The United States Navy finally realized what everyone else long ago recognized—writing in ALL CAPS is obsolete.
Only the most novice users of the internet type in all caps. After all, people quickly learn that it is tantamount to “shouting,” and considered rude behavior.
The occasional word or phrase may properly be rendered in CAPS, in order to emphasize it when italics are not available, BUT WRITING EVERYTHING IN CAPITAL LETTERS IS SURELY TO BE AVOIDED.
The advent of the computer has freed us from the limited conventions forced upon us by typewriters. For emphasis, we lacked boldface and italic fonts (unless one had access to an IBM Selectric or one of its clones).
Back in the “olden days,” we had to be satisfied with unsightly underlining. Surprisingly, many people today seem unaware that underlining is obsolete . . . but that’s a subject for another day.
Returning to the use of all capital letters. Earlier this year, the Navy caught up with the rest of the universe’s practice and changed their official policies which required CAPITALIZATION in internal, official messages.
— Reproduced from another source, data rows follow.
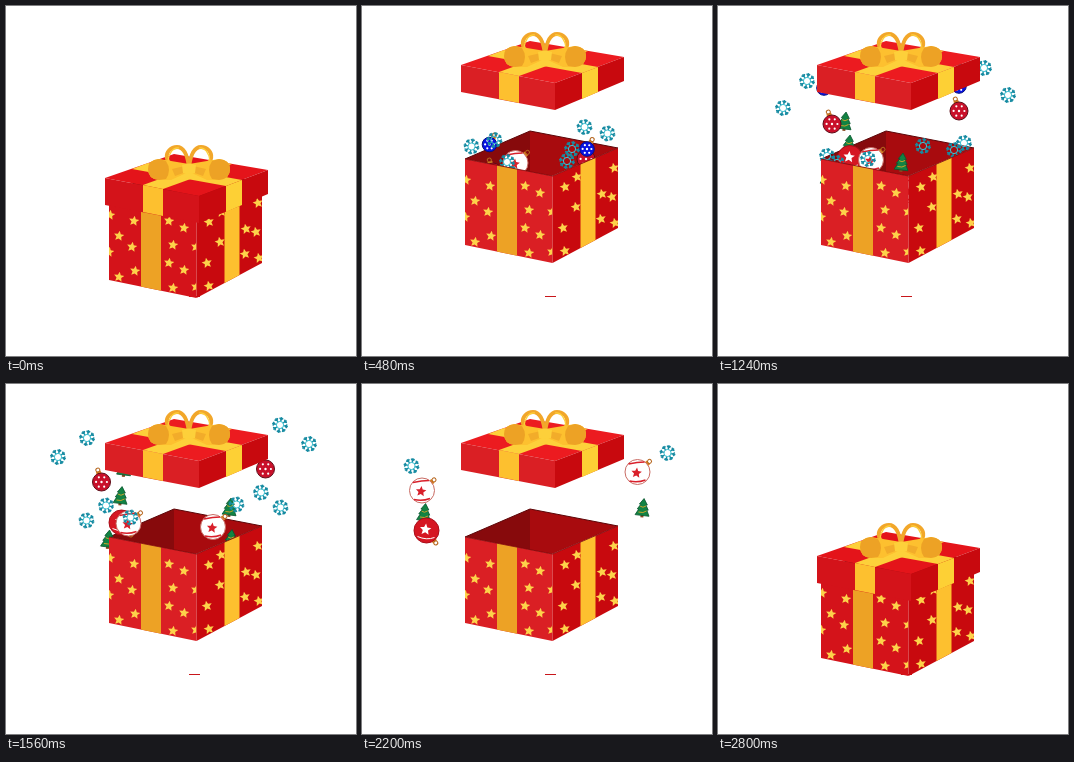
Animation, 350 px wide and 350 px high, one loop 2.84 s. Source, as an HTML page with a canvas:

```html
<!DOCTYPE html>
<html>
<head>
<meta charset="utf-8">
<style>
html, body { margin: 0; width: 350px; height: 350px; overflow: hidden; background: #fff; }
canvas { display: block; }
</style>
</head>
<body>
<canvas id="stage" width="350" height="350"></canvas>
<script>
const ctx = document.getElementById('stage').getContext('2d');
const LOOP = 2840, STEP = 40;
const KEYS = [200, 760, 1240, 1880, 2520];
const GOLD = '#eda225', YELLOW = '#fdc02f', BRIGHT = '#fdd03a';
const clamp = v => Math.max(0, Math.min(1, v));

function poly(color, ...p) {
  ctx.fillStyle = color;
  ctx.beginPath();
  for (let i = 0; i < p.length; i += 2) ctx.lineTo(p[i], p[i + 1]);
  ctx.closePath();
  ctx.fill();
}

function path(d, fill, stroke, width = 1) {
  const p = new Path2D(d);
  if (fill) { ctx.fillStyle = fill; ctx.fill(p); }
  if (stroke) { ctx.strokeStyle = stroke; ctx.lineWidth = width; ctx.stroke(p); }
}

function disc(x, y, r, fill, stroke) {
  ctx.beginPath();
  ctx.arc(x, y, r, 0, 7);
  if (fill) { ctx.fillStyle = fill; ctx.fill(); }
  if (stroke) { ctx.strokeStyle = stroke; ctx.lineWidth = 1; ctx.stroke(); }
}

function star(x, y, r, color, tilt = 0.1) {
  const p = [];
  for (let i = 0; i < 10; i++) {
    const a = i * Math.PI / 5 - Math.PI / 2 + tilt, q = i % 2 ? r * 0.46 : r;
    p.push(x + q * Math.cos(a), y + q * Math.sin(a));
  }
  poly(color, ...p);
}

function cap(r, angle) {
  ctx.save();
  ctx.rotate(angle);
  ctx.fillStyle = '#d98324';
  ctx.fillRect(-2.5, -r - 2, 5, 3);
  disc(0, -r - 3.5, 2, null, '#b5651d');
  ctx.restore();
}

function dottedBall(r, color, edge, angle) {
  cap(r, angle);
  disc(0, 0, r, color, edge);
  for (let i = 0; i < 6; i++) {
    disc(r * 0.6 * Math.cos(i * 1.05), r * 0.6 * Math.sin(i * 1.05), 1.1, '#fff');
  }
  disc(0, 0, 1.2, '#fff');
}

const ornaments = {
  flake() {
    ctx.strokeStyle = '#168ba2';
    ctx.lineWidth = 1.4;
    ctx.beginPath();
    for (let i = 0; i < 8; i++) {
      const a = i * Math.PI / 4 + 0.2;
      const at = (r, d = 0) => [r * Math.cos(a + d), r * Math.sin(a + d)];
      ctx.moveTo(...at(3.2));
      ctx.lineTo(...at(8));
      ctx.moveTo(...at(7.4, -0.25));
      ctx.lineTo(...at(5.4));
      ctx.lineTo(...at(7.4, 0.25));
    }
    ctx.stroke();
    disc(0, 0, 3.6, null, '#43c3d3');
  },
  blue() { dottedBall(7.3, '#0812e2', '#06107e', 0.5); },
  red() { dottedBall(9, '#c9102a', '#5d0d18', -0.3); },
  white() {
    cap(12.5, 0.85);
    disc(0, 0, 12.5, '#fff', '#c96b63');
    path('M-9 -8 Q0 -10 7 -10 M-8 9 Q0 11 8 8', null, '#d9202b', 1.4);
    star(-1, 1, 5.5, '#d9202b');
  },
  starred() {
    cap(12, 2.5);
    disc(0, 0, 12.5, '#d51622', '#a90c18');
    star(-1, -1, 6, '#fff');
    path('M-9 6 Q0 10 8 7', null, '#fff', 1);
  },
  tree() {
    ctx.rotate(0.12);
    ctx.fillStyle = '#8b4a22';
    ctx.fillRect(-1.5, 7, 3, 3);
    path('M0 -9 L4 -3 L2.5 -3 L5.5 2 L4 2 L7 8 L-7 8 L-4 2 L-5.5 2 L-2.5 -3 L-4 -3Z', '#118343', '#0b5730', 0.8);
    path('M-3 -1 Q0 1 3 -2 M-4 5 Q1 6 4 3', null, '#d5a52b', 0.9);
  }
};

// kind, mirrored, first key, then x and y at successive keys
const flights = [
  ['tree', 0, 1, 135, 165, 127, 115, 110, 51],
  ['tree', 0, 2, 131, 138, 99, 85],
  ['tree', 0, 2, 110, 170, 95, 140, 30, 117],
  ['tree', 0, 2, 184, 156, 264, 90],
  ['tree', 0, 2, 205, 176, 245, 133, 317, 114],
  ['starred', 0, 2, 132, 152, 99, 125, 30, 168],
  ['red', 1, 1, 131, 151, 114, 118, 77, 78],
  ['white', 0, 0, 154, 160, 153, 154, 153, 154, 92, 125, 28, 88],
  ['white', 0, 2, 190, 184, 224, 102, 327, 74],
  ['blue', 0, 0, 139, 159, 116, 118, 106, 82],
  ['blue', 0, 1, 225, 128, 241, 80],
  ['flake', 1, 0, 123, 159, 96, 122, 65, 102, 39, 44],
  ['flake', 1, 0, 144, 160, 121, 108, 89, 75, 73, 33],
  ['flake', 1, 1, 145, 141, 118, 74],
  ['flake', 1, 1, 150, 153, 150, 153, 99, 114],
  ['flake', 1, 2, 119, 157, 81, 86],
  ['flake', 1, 2, 109, 150, 52, 123, 47, 41]
];

function drawFlight([kind, mirrored, first, ...xy], t) {
  if (first) {
    xy.unshift(xy[0], xy[1] + 30);
    first--;
  }
  const count = xy.length / 2, last = KEYS[first + count - 1];
  const alpha = 1 - clamp((t - last) / 180);
  if (t < (first ? KEYS[first] : STEP) || alpha <= 0) return;
  let i = 0;
  while (i < count - 2 && t > KEYS[first + i + 1]) i++;
  const from = KEYS[first + i];
  const u = Math.max(0, (t - from) / (KEYS[first + i + 1] - from));
  const x = xy[2 * i] + u * (xy[2 * i + 2] - xy[2 * i]);
  const y = xy[2 * i + 1] + u * (xy[2 * i + 3] - xy[2 * i + 1]) + Math.max(0, 200 - t) * 0.175;
  const place = (px, py) => {
    ctx.save();
    ctx.globalAlpha = alpha;
    ctx.translate(px, py);
    ornaments[kind]();
    ctx.restore();
  };
  place(x, y);
  if (mirrored) place(355 - x, y - 13);
}

const frontStars = [104, 174, 128, 180, 113, 195, 103, 211, 126, 206, 113, 236, 129, 230,
  163, 180, 178, 187, 167, 204, 190, 206, 178, 229, 163, 222, 167, 247, 190, 246];
const sideStars = [203, 181, 215, 171, 201, 222, 214, 201, 203, 245, 240, 188, 252, 162,
  250, 191, 239, 213, 253, 217];

function drawStars(list, tilt) {
  for (let i = 0; i < list.length; i += 2) star(list[i], list[i + 1], 5.4, '#fdd24a', tilt);
}

function face(color, corners, ribbon, ribbonColor, stars, tilt) {
  ctx.save();
  poly(color, ...corners);
  ctx.clip();
  drawStars(stars, tilt);
  poly(ribbonColor, ...ribbon);
  ctx.restore();
}

function drawInside() {
  poly('#870a0c', 103, 153, 168, 125, 168, 166);
  poly('#a80b0e', 168, 125, 256, 142, 190, 170, 168, 166);
  path('M103 153 L168 125 L256 142', null, '#5c0608');
}

function drawFront(open) {
  face(open ? '#da1f24' : '#d4131a', [103, 153, 190.5, 170, 190.5, 257, 103, 239],
    [135, 150, 155, 150, 155, 260, 135, 260], GOLD, frontStars, 0.15);
  face('#c8090e', [190.5, 170, 256, 142, 256, 222, 190.5, 257],
    [218.5, 140, 233.5, 140, 233.5, 250, 218.5, 250], YELLOW, sideStars, -0.2);
  if (open) path('M103 153 L190.5 170 L256 142', null, '#7d080b', 0.8);
}

function drawBow() {
  for (const side of [1, -1]) {
    ctx.save();
    ctx.translate(183, 0);
    ctx.scale(side, 1);
    path('M-1 50 C-30 49 -25 28 -12 28 C-4 28 -1 40 0 49', null, '#f2a72a', 3.8);
    path('M-21 42 C-20 34 -16 28 -10 29', null, BRIGHT, 1.2);
    path('M0 45 L-30 40 Q-41 41 -41 50 Q-41 60 -30 61 L-18 61 L4 51Z', YELLOW);
    path('M-23 42 L-30 40 Q-41 41 -41 50 Q-41 60 -30 61 L-23 60 Q-17 51 -23 42Z', GOLD);
    path('M-17 50 L0 46 L0 52 L-14 57Z', '#f2ac2a');
    ctx.restore();
  }
  path('M176 46 Q183 43 190 46 L189 54 Q183 56 177 54Z', BRIGHT);
}

function drawLid(open) {
  poly(open ? '#ec1b20' : '#e4141a', 99, 59, 168, 35, 262, 51, 193, 77);
  poly(open ? '#da1f24' : '#d4131a', 99, 59, 193, 77, 193, 104, 99, 86);
  poly('#c8090e', 193, 77, 262, 51, 262, 75, 193, 104);
  poly(BRIGHT, 137, 66, 157, 70, 226, 45, 206, 41);
  poly(BRIGHT, 220, 67, 236, 61, 142, 44, 126, 50);
  poly(YELLOW, 137, 66, 157, 70, 157, 97, 137, 93);
  poly('#fdd035', 220, 67, 236, 61, 236, 86, 220, 93);
  drawBow();
}

function shifted(dy, draw, open) {
  ctx.save();
  ctx.translate(0, dy);
  draw(open);
  ctx.restore();
}

function render(t) {
  const closing = clamp((2800 - t) / 240);
  const drop = 35 * (1 - Math.min(clamp((t - 40) / 200), closing));
  const gap = 78 * (1 - Math.min(clamp(t / 160), closing));
  const open = gap < 78;
  ctx.fillStyle = '#fff';
  ctx.fillRect(0, 0, 350, 350);
  ctx.fillStyle = '#c8161b';
  ctx.fillRect(183, 290, 11, 1);
  shifted(drop, drawInside);
  flights.forEach(f => drawFlight(f, t));
  shifted(drop, drawFront, open);
  shifted(drop + gap, drawLid, open);
}

function tick(now) {
  render(Math.floor(now % LOOP / STEP) * STEP);
  requestAnimationFrame(tick);
}
render(0);
requestAnimationFrame(tick);
</script>
</body>
</html>
```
It was wonderfully fitting that the official memorandum read:
AUTHORIZED TO USE STANDARD, MIXED-CASE CHARACTERS IN THE BODY OF ORGANIZATIONAL MESSAGES.
However, lest any sailors get carried away with this modern fad, the message continued:
RECOMMEND CONTINUE TO USE UPPER CASE IN LINES BEFORE REMARKS.
As a retired military chaplain I love the following (unattributed) quotation from an article on the subject.
“If an ancillary benefit is that sailors reading message traffic no longer feel they’re being screamed at . . . that is a good thing too,” said a Navy official. The official insisted the move was not an example of the service going soft.
Well, we certainly couldn’t have that!
I’m not aware of any places where C.S. Lewis resorts to the use of capital letters to emphasize anything. But in searching for just such a thing, I came across a fascinating passage in the introduction to his English Literature in the Sixteenth Century.
Lewis’ descriptions are always vivid and his description of “ruthless emphasis” does not disappoint.
The rough outline of our literary history in the sixteenth century is not very difficult to grasp. At the beginning we find a literature still medieval in form and spirit. . . . Their prose is clumsy, monotonous, garrulous; their verse either astonishingly tame and cold or, if it attempts to rise, the coarsest fustian. In both mediums we come to dread a certain ruthless emphasis; bludgeon-work. Nothing is light, or tender, or fresh. All the authors write like elderly men. The mid-century is an earnest, heavy-handed, commonplace age: a drab age.*
The use of all caps strikes me as akin to “bludgeon-work.” Not nearly so graceful as occasional italics or the even more skillful manipulation of the English language itself in order to emphasize its message.
At least we can take some small comfort in the fact that the Navy has joined the “mixed-case” twenty-first century. I assume there remain a handful of holdouts in the Admiralty, but eventually these old salts will retire, and the new day of “upper and lower case diversity” will have fully dawned.
* If you are interested in seeing the rest of Lewis’ thoughts about “the rough outline of our literary history in the sixteenth century,” read on.
Then, in the last quarter of the century, the unpredictable happens. With startling suddenness we ascend. Fantasy, conceit, paradox, colour, incantation return. Youth returns. The fine frenzies of ideal love and ideal war are readmitted. Sidney, Spenser, Shakespeare, Hooker—even, in a way, Lyly—display what is almost a new culture: that culture which was to last through most of the seventeenth century and to enrich the very meanings of the words England and Aristocracy. Nothing in the earlier history of our period would have enabled the sharpest observer to foresee this transformation.